British troops fought their way into southern Iraq in the war to topple Saddam Hussein, and have since administered the region around the key Iraqi port of Al-Basrah with considerable success.
But Washington's request for the British to send some 600 to 800 troops to take over a zone in an area of active insurgency has landed like a bombshell on the British political scene.
For Ian Kemp, a senior analyst with Jane's geo-political publishing group, it reveals just how stretched the U.S. military is to meet its commitments in Iraq, Afghanistan, and elsewhere in the world.
"One thing it does show is how hard-pressed the U.S. Army is. To request an additional battalion, a mere 800 men, you would think this is something the U.S. Army or the Marine Corps would be able to provide themselves," Kemp says.
The British forces so far have managed to remain largely out of the headlines despite the increasingly vicious anti-occupation insurgency to the north.
That's at least partly because the southern part of the country -- of mostly Shi'a Muslims -- was generally hostile to Hussein's regime anyway and was not sorry to see the dictator go.
But independent London-based military analyst Alexandra Ashbourne adds that the British are skilled at peacekeeping and have done a good job.
"The British forces are treated with quite some considerable respect, they seem to be doing a very good job, and because of the British skill, particularly in peacekeeping, they are getting along well," Ashbourne said.
Ashbourne says the timing of Washington's request -- just two weeks before the U.S. presidential election -- has been widely greeted with cynicism in Britain.
"There is real, real concern in this country that this request has come at this time precisely because of the election in the week after next in the United States, that Bush wants to show that it really is a coalition [of nations operating in Iraq], it is not just the Americans operating [there]," Ashbourne said.
British officials say there has been no decision yet on how to react to the U.S. request.

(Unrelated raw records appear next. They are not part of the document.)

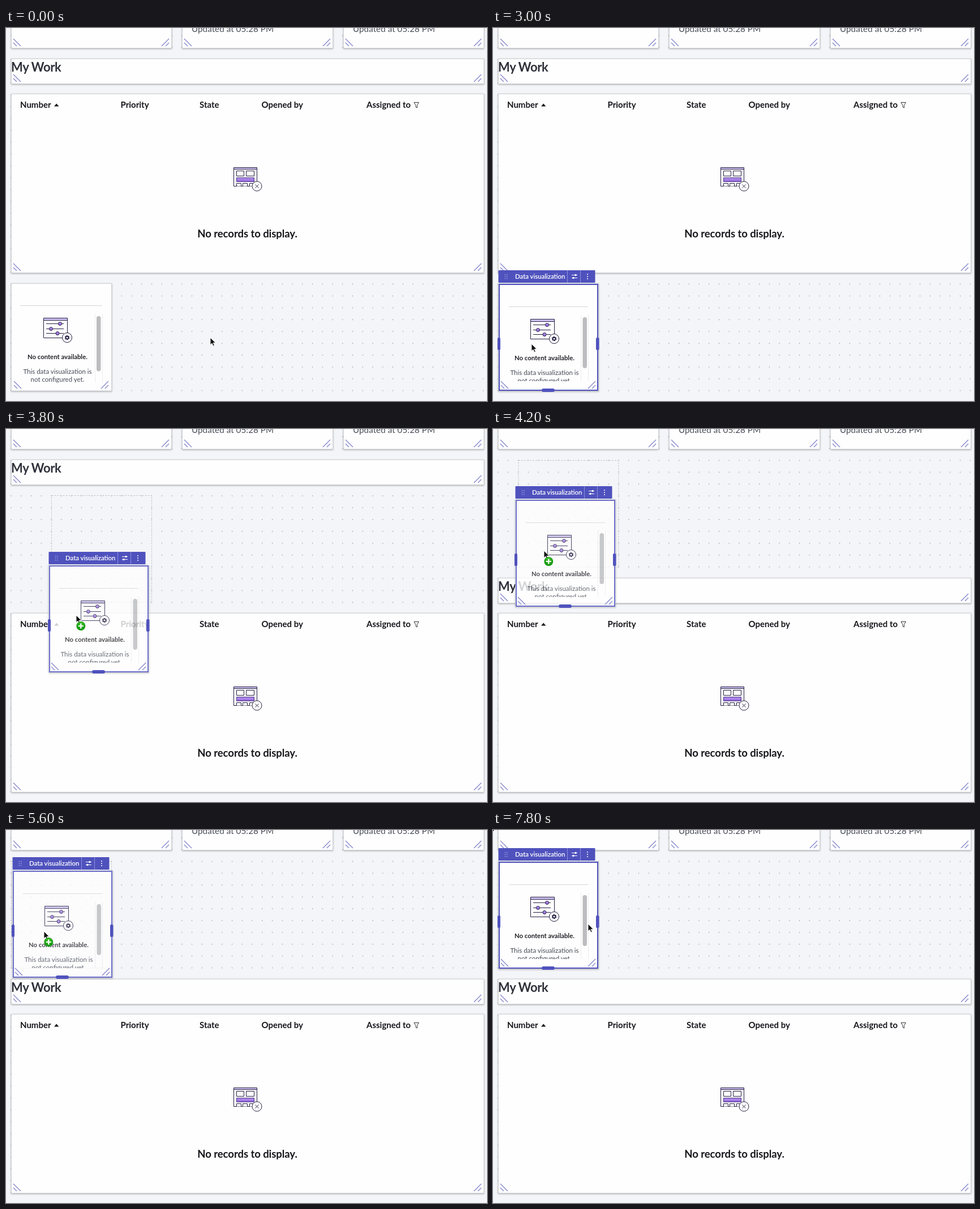
An HTML page that plays this animation: 850 px wide and 659 px high, repeating every 8000 ms.

```html
<!DOCTYPE html>
<html lang="en">
<head>
<meta charset="utf-8">
<title>Dashboard drag</title>
<style>
html, body { margin: 0; width: 100%; height: 100%; overflow: hidden; background: #f4f5f8; }
svg { display: block; width: 100vw; height: 100vh; font-family: Lato, "Open Sans", sans-serif; }
.panel { fill: #fefefe; stroke: #d2d4d9; stroke-width: 1; filter: drop-shadow(0 1px 1.5px rgba(0, 0, 0, .32)); }
.marks { fill: none; stroke: #8486cc; stroke-width: 1.4; }
.head { font-size: 15px; font-weight: 700; fill: #17171c; }
.small { font-size: 11.5px; text-anchor: middle; fill: #454a54; }
.line { fill: #fefefe; stroke: #221d40; stroke-width: 1; }
.accent { fill: #4f52bd; }
.pale { fill: none; stroke: #fff; stroke-width: 1; }
</style>
</head>
<body>
<svg viewBox="0 0 850 659">
  <defs>
    <pattern id="dots" x="8.5" y="-8.2" width="17.75" height="20.9" patternUnits="userSpaceOnUse">
      <rect width="1.1" height="1.8" fill="#999ca4"/>
    </pattern>
    <linearGradient id="violet" x2="0" y2="1">
      <stop stop-color="#b896f0"/><stop offset="1" stop-color="#8f63d8"/>
    </linearGradient>
    <radialGradient id="green" cy=".35">
      <stop stop-color="#4cc832"/><stop offset="1" stop-color="#179a13"/>
    </radialGradient>
    <clipPath id="view"><rect id="viewBox" width="176" height="172"/></clipPath>
  </defs>

  <rect width="850" height="659" fill="#f4f5f8"/>
  <rect x="8" width="837" height="642" fill="url(#dots)"/>
  <g id="top"></g>
  <rect id="slot" width="177" height="188.5" fill="none" stroke="#c3c5cb" stroke-dasharray="3 2"/>
  <g id="title"></g>
  <g id="table"></g>

  <g id="card">
    <g id="body">
      <rect class="panel" x="-.5" y="-.5" width="177" height="189.5"/>
      <path id="rule" stroke="#d5d6da"/>
      <g clip-path="url(#view)">
        <path id="track" fill="none" stroke="#ececef"/>
        <rect id="thumb" width="7.5" rx="3.7" fill="#bdbdbf"/>
        <g id="content">
          <path class="line" d="M56.5 62.5H98.5V97.5H56.5Z"/>
          <path d="M57 63H98V66H57Z" fill="#cfc2f3"/>
          <path class="line" d="M56.5 66.5H98.5M61 72.5H92M61 81.5H92M61 89.5H92"/>
          <g fill="url(#violet)" stroke="#221d40">
            <circle cx="85.5" cy="72.5" r="3"/><circle cx="69.5" cy="81.5" r="3"/><circle cx="81" cy="89.5" r="3"/>
          </g>
          <circle class="line" cx="98" cy="97" r="8.5"/>
          <circle cx="98" cy="97" r="3.6" fill="none" stroke="#221d40" stroke-width="1.2" stroke-dasharray="2.3 1.47"/>
          <circle cx="98" cy="97" r="2.4" fill="none" stroke="#221d40" stroke-width="1.6"/>
          <text class="small" x="81" y="134.5" style="font-weight:700;font-size:11.3px;fill:#202127">No content available.</text>
          <text class="small" x="81" y="160.5">This data visualization is</text>
          <text class="small" x="81" y="174.5">not configured yet.</text>
        </g>
      </g>
    </g>
    <g id="cardMarks"></g>
    <g id="frame" class="accent">
      <rect id="outline" x="1" y="1" width="174" height="187" fill="none" stroke="#4f52bd" stroke-width="2"/>
      <rect x="-2" y="95" width="5" height="22" rx="2"/>
      <rect x="172" y="95" width="5.5" height="22" rx="2"/>
      <rect x="76" y="185" width="23" height="6" rx="3"/>
      <rect x="-.5" y="-24" width="171" height="22" rx="1"/>
      <path stroke="#b9baf0" stroke-width="1.3" stroke-dasharray="1.3 2.2" d="M11.5 -17V-8.5M14.8 -17V-8.5"/>
      <text x="29" y="-9" font-size="11.4" font-weight="500" fill="#fff" stroke="#fff" stroke-width=".15">Data visualization</text>
      <path stroke="#8d8fdc" d="M121.5 -24V-2M144.5 -24V-2"/>
      <path class="pale" d="M129 -15.5H139M129 -10.5H139"/>
      <g fill="#fff">
        <circle cx="136" cy="-15.5" r="1.7"/><circle cx="132" cy="-10.5" r="1.7"/>
        <circle cx="157" cy="-17" r="1"/><circle cx="157" cy="-13" r="1"/><circle cx="157" cy="-9" r="1"/>
      </g>
    </g>
  </g>

  <circle id="speck" r="1.8"/>
  <g id="cursor">
    <path d="M0 0V12.8L3 10.1L5.1 14.8L7.3 13.8L5.2 9.3H9.3Z" fill="#111" stroke="#fff" stroke-width=".9"/>
    <g id="badge">
      <circle cx="8.3" cy="19" r="8" fill="url(#green)"/>
      <path d="M8.3 14.5V23.5M3.8 19H12.8" stroke="#fff" stroke-width="2.2"/>
    </g>
  </g>
</svg>
<script>
const $ = id => document.getElementById(id);
const set = (id, attrs) => { for (const k in attrs) $(id).setAttribute(k, attrs[k]); };
const show = (id, on) => set(id, { visibility: on ? 'visible' : 'hidden' });
const move = (id, x, y) => set(id, { transform: `translate(${Math.round(x)} ${Math.round(y)})` });

// Resize hints in the two lower corners
const marks = (l, r, b) => `<path class="marks" d="M${l + 4} ${b - 17}l13 13M${l + 4} ${b - 10}l6 6
  M${r - 18} ${b - 4}l13 -13M${r - 11} ${b - 4}l6 -6"/>`;
const panel = (l, t, r, b) =>
  `<rect class="panel" x="${l + .5}" y="${t + .5}" width="${r - l - 1}" height="${b - t - 1}"/>` + marks(l, r, b);
const head = (x, label) => `<text class="head" x="${x}" y="141">${label}</text>`;
const updated = x => `<text x="${x}" y="7" font-size="15.3" fill="#4a4f58">Updated at 05:28 PM</text>`;

$('top').innerHTML = panel(9, -20, 293, 36) + panel(311, -20, 578, 36) + panel(596, -20, 845, 36)
  + updated(328) + updated(613);
$('title').innerHTML = panel(9, 54, 845, 99)
  + '<text x="9" y="77" font-size="22" font-weight="700" letter-spacing="-.4" fill="#2f313b">My Work</text>';
$('table').innerHTML = panel(9, 116, 845, 433)
  + head(25, 'Number') + head(202.5, 'Priority') + head(342, 'State') + head(451.5, 'Opened by') + head(637, 'Assigned to')
  + `<path d="M85 138.5L89.2 133.5L93.4 138.5Z" fill="#17171c"/>
  <path d="M721 131.5H729.5L726.5 136.5V141L724 139.5V136.5Z" fill="none" stroke="#33343b"/>
  <path class="line" d="M402.5 246.5H443.5V279.5H402.5Z"/>
  <path d="M403 247H443V249H403Z" fill="#cfc2f3"/>
  <path class="line" d="M402.5 249.5H443.5M407.5 252.5h13v9h-13ZM424.5 252.5h14v9h-14Z
    M407.5 279.5v-5h8v5M418.5 279.5v-5h8v5M430.5 279.5v-5h8v5"/>
  <path d="M407.5 264.5H438.5V271.5H407.5Z" fill="url(#violet)" stroke="#4b3584"/>
  <circle class="line" cx="443.5" cy="279.5" r="8.5"/>
  <path class="line" d="M440.5 276.5l6 6m0 -6l-6 6"/>
  <text x="426.5" y="370" text-anchor="middle" font-size="18.6" font-weight="700" letter-spacing="-.1" fill="#17171c">No records to display.</text>`;
$('cardMarks').innerHTML = marks(0, 176, 189);

// Pointer path: time, x, y
const path = [
  [0, 361, 547], [200, 325, 549], [400, 255, 553], [600, 180, 558], [800, 115, 562], [1000, 78, 562], [1200, 65, 561],
  [1800, 65, 561], [2000, 66, 560], [2600, 68, 558], [3000, 68, 558], [3200, 90, 540], [3400, 125, 470],
  [3600, 147, 392], [3800, 124, 329], [4000, 105, 270], [4200, 90, 215], [4400, 84, 168], [4600, 82, 144],
  [4800, 79, 154], [5000, 76, 164], [5200, 70, 174], [5400, 67, 179], [6800, 67, 179], [7200, 90, 186],
  [7600, 131, 185], [7800, 168, 166], [8000, 168, 166]
];
function pointer(t) {
  const i = path.findIndex(p => p[0] > t), a = path[i - 1], b = path[i];
  const k = (t - a[0]) / (b[0] - a[0]);
  return [a[1] + (b[1] - a[1]) * k, a[2] + (b[2] - a[2]) * k];
}

const STEP = 200, LOOP = 8000, COL = 17.75, PUSH = 209;

function draw(now) {
  const t = Math.floor(now % LOOP / STEP) * STEP;
  const selected = t >= 2200, dragging = t >= 3200 && t < 6000;
  const tableDown = t >= 3600, titleDown = t >= 4200;

  let x = 10, y = t < 6000 ? 452 : 56;
  if (dragging) {
    const [px, py] = pointer(t - 60); // the card trails the pointer slightly
    x = px - 55;
    y = py - 107;
  }
  move('card', x, y);
  move('cursor', ...pointer(t));
  move('title', 0, titleDown ? PUSH : 0);
  move('table', 0, tableDown ? PUSH : 0);

  show('slot', dragging);
  set('slot', { x: 9.5 + COL * Math.round((x - 9) / COL), y: titleDown ? 55.5 : tableDown ? 117.5 : 451.5 });

  show('frame', selected);
  show('badge', dragging);
  set('body', { opacity: dragging ? .8 : 1 });
  set('outline', { opacity: dragging ? .82 : 1 });
  set('rule', { d: selected ? 'M18 40.5H158' : 'M15 38.5H160' });
  set('track', { d: selected ? 'M145.5 55V172M158.5 55V172' : 'M147.5 53V175M160.5 53V175' });
  set('thumb', selected ? { x: 148.5, y: 59, height: 90 } : { x: 150, y: 57, height: 97.5 });
  set('viewBox', { height: selected ? 172 : 174.5 });
  move('content', 0, selected ? 0 : -2);
  show('speck', t >= 1400 && t < 2000 || t >= 7400);
}

let start;
function tick(now) {
  start ??= now;
  draw(now - start);
  requestAnimationFrame(tick);
}
draw(0);
requestAnimationFrame(tick);
</script>
</body>
</html>
```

But alarm bells are ringing in that the British public have never been enthusiastic about the Iraq war, and a move like this could result in increased British casualties.

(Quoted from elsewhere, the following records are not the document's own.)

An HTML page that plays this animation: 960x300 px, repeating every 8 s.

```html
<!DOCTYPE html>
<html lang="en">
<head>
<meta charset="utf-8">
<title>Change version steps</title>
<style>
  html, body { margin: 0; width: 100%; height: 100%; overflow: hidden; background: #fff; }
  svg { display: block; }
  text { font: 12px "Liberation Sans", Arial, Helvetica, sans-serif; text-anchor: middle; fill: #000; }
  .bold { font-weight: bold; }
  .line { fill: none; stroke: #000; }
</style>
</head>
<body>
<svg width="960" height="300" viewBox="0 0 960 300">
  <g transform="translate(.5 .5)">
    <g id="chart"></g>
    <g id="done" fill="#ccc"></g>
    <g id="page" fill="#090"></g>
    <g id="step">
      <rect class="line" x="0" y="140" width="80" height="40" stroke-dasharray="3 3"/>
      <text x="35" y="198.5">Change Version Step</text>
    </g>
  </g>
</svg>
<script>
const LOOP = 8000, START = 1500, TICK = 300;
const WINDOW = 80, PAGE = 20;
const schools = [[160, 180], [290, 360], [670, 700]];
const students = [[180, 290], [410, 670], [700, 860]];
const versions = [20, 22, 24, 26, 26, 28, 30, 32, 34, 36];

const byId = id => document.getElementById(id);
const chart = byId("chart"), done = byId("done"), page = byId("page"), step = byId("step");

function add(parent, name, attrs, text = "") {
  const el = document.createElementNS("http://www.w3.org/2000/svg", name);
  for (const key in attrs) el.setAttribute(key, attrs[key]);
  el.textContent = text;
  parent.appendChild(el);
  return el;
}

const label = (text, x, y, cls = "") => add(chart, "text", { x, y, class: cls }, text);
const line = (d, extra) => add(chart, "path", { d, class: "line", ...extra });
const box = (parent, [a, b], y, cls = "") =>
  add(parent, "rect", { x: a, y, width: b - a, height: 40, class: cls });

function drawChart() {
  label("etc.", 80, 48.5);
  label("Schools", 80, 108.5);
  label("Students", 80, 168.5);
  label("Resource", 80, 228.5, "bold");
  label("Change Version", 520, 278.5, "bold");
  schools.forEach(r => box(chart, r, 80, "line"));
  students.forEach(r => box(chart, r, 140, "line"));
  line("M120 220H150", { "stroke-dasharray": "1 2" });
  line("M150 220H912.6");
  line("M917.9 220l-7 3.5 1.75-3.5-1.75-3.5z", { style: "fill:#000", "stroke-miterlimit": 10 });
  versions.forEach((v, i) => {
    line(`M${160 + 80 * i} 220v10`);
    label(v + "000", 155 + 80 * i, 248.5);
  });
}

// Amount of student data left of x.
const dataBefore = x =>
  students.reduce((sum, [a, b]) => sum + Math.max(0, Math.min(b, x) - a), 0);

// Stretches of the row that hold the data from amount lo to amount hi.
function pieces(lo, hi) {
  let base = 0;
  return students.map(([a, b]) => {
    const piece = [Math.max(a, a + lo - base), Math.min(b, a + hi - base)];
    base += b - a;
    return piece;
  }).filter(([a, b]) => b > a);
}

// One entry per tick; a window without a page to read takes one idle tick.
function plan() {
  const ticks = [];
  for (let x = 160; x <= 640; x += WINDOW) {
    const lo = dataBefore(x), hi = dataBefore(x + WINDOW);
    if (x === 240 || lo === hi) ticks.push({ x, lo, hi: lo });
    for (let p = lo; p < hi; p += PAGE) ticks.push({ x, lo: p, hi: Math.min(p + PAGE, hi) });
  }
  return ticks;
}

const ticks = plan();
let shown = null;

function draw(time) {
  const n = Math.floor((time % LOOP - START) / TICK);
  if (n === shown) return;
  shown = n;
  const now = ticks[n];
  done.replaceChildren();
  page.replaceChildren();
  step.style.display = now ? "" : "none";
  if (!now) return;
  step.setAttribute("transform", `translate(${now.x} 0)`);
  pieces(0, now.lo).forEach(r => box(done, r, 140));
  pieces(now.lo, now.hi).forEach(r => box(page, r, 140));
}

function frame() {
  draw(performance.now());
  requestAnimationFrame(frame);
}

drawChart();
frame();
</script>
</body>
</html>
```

"The Guardian" daily newspaper says in an editorial today that "if ever there was an example of 'mission creep,' the request from the U.S. for the redeployment in support of the Americans south of Baghdad, is as dangerous as they come."
It says deployment would mark a "major escalation" of Britain's involvement in the occupation of Iraq. Yet, so far, there has been little public discussion of the move.
Defense Secretary Geoff Hoon was to address the British parliament today to provide the details to lawmakers.
The request adds further pressure on British Prime Minister Tony Blair, whose popularity has plummeted since it became clear that there were no weapons of mass destruction in Iraq. Neutralizing those weapons was the main reason he used to justify the war.
As analyst Kemp sees it, Blair is going to have a difficult time whatever he decides.
"It is certainly going to be very difficult indeed for Blair to refuse the request, in terms of his relationship with Bush, but the other side of the coin [is] that he is probably going to come under tremendous political criticism here in the U.K. if he does meet the request," Kemp said.
Reports say that if there is any redeployment, it would likely involve soldiers of the crack Scottish regiment called the "Black Watch."
They would replace U.S. troops of the 24th Marine Expeditionary Force, who would reportedly move to near the insurgent-controlled city of Al-Fallujah, to take part in the expected major offensive against the insurgents.
British officials have said there are no plans to send British forces into Al-Fallujah itself or to Baghdad.